§ **Task directions**: Pull each line holding "opacity" out of the entries below.

*** Task material Section Begins ***

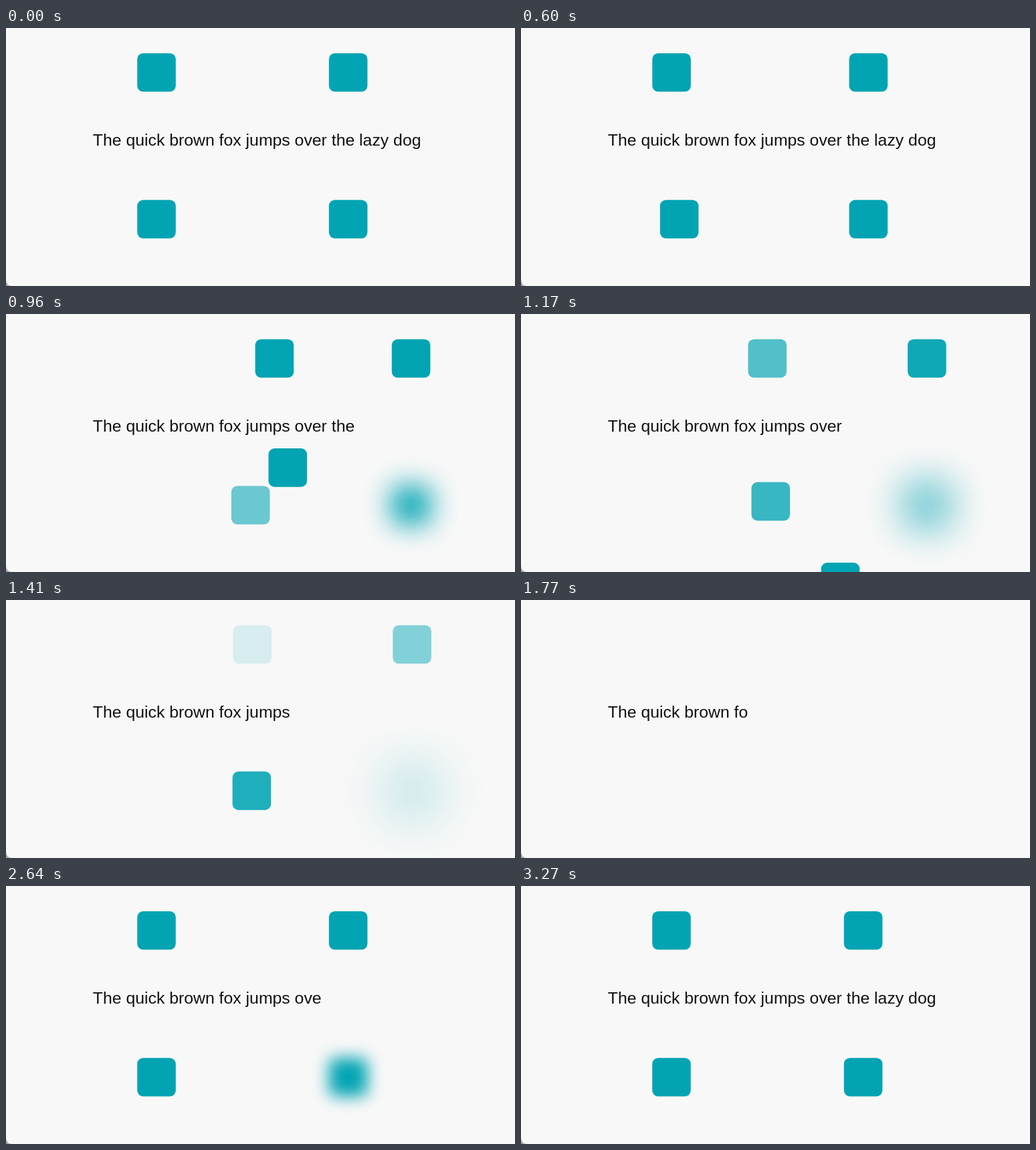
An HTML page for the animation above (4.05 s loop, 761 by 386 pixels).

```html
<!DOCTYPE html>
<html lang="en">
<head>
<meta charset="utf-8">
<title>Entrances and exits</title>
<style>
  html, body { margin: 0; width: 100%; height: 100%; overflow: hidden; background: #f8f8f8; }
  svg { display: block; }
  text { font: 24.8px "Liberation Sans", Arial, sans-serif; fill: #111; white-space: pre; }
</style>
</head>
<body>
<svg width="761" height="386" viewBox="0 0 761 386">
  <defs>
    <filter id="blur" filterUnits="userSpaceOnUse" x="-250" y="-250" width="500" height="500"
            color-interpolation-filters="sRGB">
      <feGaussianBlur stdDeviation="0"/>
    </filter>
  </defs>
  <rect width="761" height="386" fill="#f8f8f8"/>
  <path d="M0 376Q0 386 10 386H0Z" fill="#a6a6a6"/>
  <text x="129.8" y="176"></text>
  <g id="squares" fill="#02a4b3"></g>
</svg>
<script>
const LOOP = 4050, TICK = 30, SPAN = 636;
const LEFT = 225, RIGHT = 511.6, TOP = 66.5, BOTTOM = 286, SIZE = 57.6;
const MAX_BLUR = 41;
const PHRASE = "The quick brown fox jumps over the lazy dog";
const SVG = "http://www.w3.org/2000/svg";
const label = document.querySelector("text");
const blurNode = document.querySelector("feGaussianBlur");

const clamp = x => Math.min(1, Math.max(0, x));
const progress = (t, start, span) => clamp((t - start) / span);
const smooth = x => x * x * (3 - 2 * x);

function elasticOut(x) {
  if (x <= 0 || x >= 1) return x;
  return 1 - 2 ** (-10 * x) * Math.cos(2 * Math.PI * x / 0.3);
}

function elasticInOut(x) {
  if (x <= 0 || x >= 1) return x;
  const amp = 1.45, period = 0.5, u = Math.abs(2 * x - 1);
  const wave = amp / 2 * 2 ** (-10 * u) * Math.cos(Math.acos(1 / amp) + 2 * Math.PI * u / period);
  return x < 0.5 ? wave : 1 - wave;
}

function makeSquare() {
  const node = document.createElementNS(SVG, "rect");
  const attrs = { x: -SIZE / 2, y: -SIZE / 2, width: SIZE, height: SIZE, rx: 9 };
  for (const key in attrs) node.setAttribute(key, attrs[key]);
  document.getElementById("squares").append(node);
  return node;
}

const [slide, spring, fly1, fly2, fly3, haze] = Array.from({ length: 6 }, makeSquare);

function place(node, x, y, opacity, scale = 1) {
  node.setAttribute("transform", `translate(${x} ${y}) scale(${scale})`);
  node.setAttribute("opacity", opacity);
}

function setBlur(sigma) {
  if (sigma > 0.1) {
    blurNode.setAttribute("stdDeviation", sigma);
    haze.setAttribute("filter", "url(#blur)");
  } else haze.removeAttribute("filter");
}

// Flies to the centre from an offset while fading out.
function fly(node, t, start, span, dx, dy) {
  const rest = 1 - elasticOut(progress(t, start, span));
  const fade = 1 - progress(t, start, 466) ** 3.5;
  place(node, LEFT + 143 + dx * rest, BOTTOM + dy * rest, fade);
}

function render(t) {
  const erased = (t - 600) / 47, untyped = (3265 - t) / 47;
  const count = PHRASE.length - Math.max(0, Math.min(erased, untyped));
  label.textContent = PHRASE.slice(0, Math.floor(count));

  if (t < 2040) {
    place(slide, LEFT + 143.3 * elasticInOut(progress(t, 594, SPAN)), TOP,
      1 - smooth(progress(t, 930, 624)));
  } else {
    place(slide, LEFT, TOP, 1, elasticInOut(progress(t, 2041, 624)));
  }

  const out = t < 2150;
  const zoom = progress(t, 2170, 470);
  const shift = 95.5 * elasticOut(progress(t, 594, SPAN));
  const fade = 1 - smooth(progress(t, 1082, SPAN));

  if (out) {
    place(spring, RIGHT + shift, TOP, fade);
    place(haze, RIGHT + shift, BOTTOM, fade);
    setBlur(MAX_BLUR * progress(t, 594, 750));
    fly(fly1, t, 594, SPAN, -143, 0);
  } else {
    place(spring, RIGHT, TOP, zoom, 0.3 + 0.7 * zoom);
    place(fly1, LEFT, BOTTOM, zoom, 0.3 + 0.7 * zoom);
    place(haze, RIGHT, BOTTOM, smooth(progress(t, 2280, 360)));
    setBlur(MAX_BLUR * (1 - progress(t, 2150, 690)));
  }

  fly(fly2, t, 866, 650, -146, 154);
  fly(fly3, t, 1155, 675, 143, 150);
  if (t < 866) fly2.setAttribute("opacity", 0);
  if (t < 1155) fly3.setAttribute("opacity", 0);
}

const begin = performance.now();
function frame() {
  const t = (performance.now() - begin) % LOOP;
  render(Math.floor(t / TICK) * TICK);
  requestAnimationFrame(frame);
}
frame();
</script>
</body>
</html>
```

*** Task material Section Ends ***
*** Task material Section Begins ***

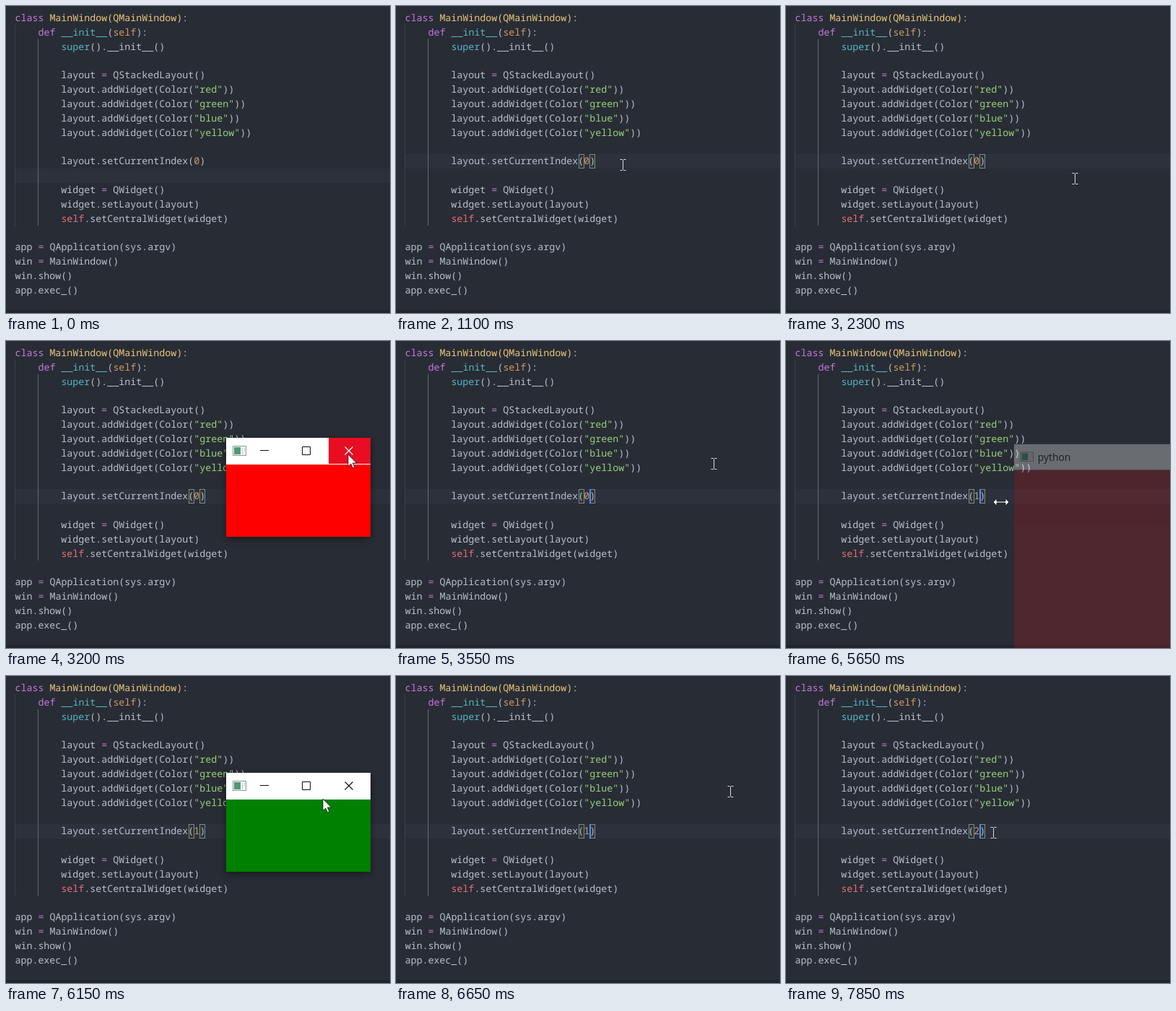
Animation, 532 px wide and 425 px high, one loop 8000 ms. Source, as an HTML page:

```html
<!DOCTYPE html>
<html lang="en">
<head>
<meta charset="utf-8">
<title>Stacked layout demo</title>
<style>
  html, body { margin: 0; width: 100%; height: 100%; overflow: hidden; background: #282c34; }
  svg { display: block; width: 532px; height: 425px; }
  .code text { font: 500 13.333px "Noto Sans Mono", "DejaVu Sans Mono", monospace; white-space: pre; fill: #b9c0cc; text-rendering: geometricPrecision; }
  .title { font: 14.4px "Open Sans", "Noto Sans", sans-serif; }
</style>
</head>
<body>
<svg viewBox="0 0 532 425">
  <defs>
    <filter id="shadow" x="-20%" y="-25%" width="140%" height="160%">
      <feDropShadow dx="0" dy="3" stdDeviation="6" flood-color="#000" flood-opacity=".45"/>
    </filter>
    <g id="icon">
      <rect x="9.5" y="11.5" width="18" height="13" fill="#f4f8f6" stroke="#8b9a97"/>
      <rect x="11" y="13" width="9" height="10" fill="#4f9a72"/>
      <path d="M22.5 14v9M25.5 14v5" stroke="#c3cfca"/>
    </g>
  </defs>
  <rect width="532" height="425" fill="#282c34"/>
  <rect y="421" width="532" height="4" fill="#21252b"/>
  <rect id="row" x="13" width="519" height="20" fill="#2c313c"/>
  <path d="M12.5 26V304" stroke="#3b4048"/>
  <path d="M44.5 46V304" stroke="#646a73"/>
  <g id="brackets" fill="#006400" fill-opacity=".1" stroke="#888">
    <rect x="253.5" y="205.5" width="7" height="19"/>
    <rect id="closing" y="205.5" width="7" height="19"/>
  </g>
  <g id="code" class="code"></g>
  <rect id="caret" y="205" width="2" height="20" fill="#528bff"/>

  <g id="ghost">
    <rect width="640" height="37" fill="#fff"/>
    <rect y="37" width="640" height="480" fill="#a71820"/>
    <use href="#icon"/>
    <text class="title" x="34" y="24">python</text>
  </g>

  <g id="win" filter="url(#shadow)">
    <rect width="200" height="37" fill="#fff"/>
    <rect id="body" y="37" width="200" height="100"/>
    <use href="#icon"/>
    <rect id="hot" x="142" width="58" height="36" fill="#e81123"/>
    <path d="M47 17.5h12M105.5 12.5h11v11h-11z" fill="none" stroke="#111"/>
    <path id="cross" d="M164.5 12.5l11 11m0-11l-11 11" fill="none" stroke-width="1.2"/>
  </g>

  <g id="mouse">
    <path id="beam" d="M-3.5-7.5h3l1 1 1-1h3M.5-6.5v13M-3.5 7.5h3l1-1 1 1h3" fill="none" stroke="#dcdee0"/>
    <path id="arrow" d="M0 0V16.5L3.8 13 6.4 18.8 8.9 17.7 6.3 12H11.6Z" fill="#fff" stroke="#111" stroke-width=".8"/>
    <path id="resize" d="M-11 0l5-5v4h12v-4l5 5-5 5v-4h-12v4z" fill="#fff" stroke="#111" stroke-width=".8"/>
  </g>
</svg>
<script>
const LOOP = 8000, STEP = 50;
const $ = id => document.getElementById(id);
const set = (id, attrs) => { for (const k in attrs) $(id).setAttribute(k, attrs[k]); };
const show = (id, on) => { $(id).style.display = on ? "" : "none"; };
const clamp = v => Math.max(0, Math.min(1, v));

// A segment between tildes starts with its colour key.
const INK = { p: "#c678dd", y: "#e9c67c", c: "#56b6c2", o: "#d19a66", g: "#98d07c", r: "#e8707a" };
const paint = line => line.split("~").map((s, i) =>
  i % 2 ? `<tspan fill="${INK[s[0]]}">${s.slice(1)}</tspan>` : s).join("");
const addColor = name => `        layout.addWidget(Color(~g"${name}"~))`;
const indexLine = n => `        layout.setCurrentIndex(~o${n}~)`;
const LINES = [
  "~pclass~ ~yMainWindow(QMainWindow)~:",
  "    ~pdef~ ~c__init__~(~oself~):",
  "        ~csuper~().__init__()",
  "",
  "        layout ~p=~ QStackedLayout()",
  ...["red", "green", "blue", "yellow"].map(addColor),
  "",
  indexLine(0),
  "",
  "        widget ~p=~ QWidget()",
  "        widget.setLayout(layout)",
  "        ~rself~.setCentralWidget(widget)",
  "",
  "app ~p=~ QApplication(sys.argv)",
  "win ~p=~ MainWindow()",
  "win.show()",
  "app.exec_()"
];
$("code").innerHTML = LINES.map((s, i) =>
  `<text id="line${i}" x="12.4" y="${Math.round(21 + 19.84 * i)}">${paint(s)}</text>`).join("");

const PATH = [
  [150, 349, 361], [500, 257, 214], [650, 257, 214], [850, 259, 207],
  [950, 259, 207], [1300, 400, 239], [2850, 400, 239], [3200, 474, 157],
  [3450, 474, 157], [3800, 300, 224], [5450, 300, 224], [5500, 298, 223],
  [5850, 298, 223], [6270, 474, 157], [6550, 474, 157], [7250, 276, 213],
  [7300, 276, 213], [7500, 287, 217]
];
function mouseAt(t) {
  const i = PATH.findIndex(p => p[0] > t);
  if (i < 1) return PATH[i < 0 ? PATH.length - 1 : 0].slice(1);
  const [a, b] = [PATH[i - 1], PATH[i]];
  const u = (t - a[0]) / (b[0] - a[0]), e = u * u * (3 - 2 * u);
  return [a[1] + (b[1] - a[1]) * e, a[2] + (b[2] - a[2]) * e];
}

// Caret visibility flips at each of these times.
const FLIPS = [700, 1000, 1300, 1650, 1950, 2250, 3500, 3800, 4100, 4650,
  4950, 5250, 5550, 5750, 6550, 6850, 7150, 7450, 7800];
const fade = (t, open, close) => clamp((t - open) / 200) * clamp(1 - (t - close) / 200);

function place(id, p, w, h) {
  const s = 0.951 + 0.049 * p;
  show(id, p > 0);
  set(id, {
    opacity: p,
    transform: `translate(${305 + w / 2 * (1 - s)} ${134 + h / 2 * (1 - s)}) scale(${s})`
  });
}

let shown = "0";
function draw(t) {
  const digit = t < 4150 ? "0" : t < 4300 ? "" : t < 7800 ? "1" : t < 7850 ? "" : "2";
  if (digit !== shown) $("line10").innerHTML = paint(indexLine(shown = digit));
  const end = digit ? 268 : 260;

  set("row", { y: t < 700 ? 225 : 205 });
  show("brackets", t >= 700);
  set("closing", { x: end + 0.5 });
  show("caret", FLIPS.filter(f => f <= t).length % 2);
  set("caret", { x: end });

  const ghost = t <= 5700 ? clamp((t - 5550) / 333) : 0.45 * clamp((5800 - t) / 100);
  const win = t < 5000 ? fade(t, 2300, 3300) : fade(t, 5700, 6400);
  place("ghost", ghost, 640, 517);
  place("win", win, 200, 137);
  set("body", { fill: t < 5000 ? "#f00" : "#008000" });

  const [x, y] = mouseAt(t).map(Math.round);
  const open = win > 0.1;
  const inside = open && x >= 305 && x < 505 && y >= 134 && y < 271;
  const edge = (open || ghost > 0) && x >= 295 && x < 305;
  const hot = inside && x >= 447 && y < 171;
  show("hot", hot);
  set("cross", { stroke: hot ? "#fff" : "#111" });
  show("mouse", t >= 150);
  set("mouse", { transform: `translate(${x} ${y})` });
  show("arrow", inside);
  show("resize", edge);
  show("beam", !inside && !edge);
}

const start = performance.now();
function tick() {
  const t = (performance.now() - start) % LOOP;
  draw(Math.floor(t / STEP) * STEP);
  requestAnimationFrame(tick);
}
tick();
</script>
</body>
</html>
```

*** Task material Section Ends ***

§ **Written answer**:
function place(node, x, y, opacity, scale = 1) {
  node.setAttribute("opacity", opacity);
  if (t < 866) fly2.setAttribute("opacity", 0);
  if (t < 1155) fly3.setAttribute("opacity", 0);
      <feDropShadow dx="0" dy="3" stdDeviation="6" flood-color="#000" flood-opacity=".45"/>
  <g id="brackets" fill="#006400" fill-opacity=".1" stroke="#888">
    opacity: p,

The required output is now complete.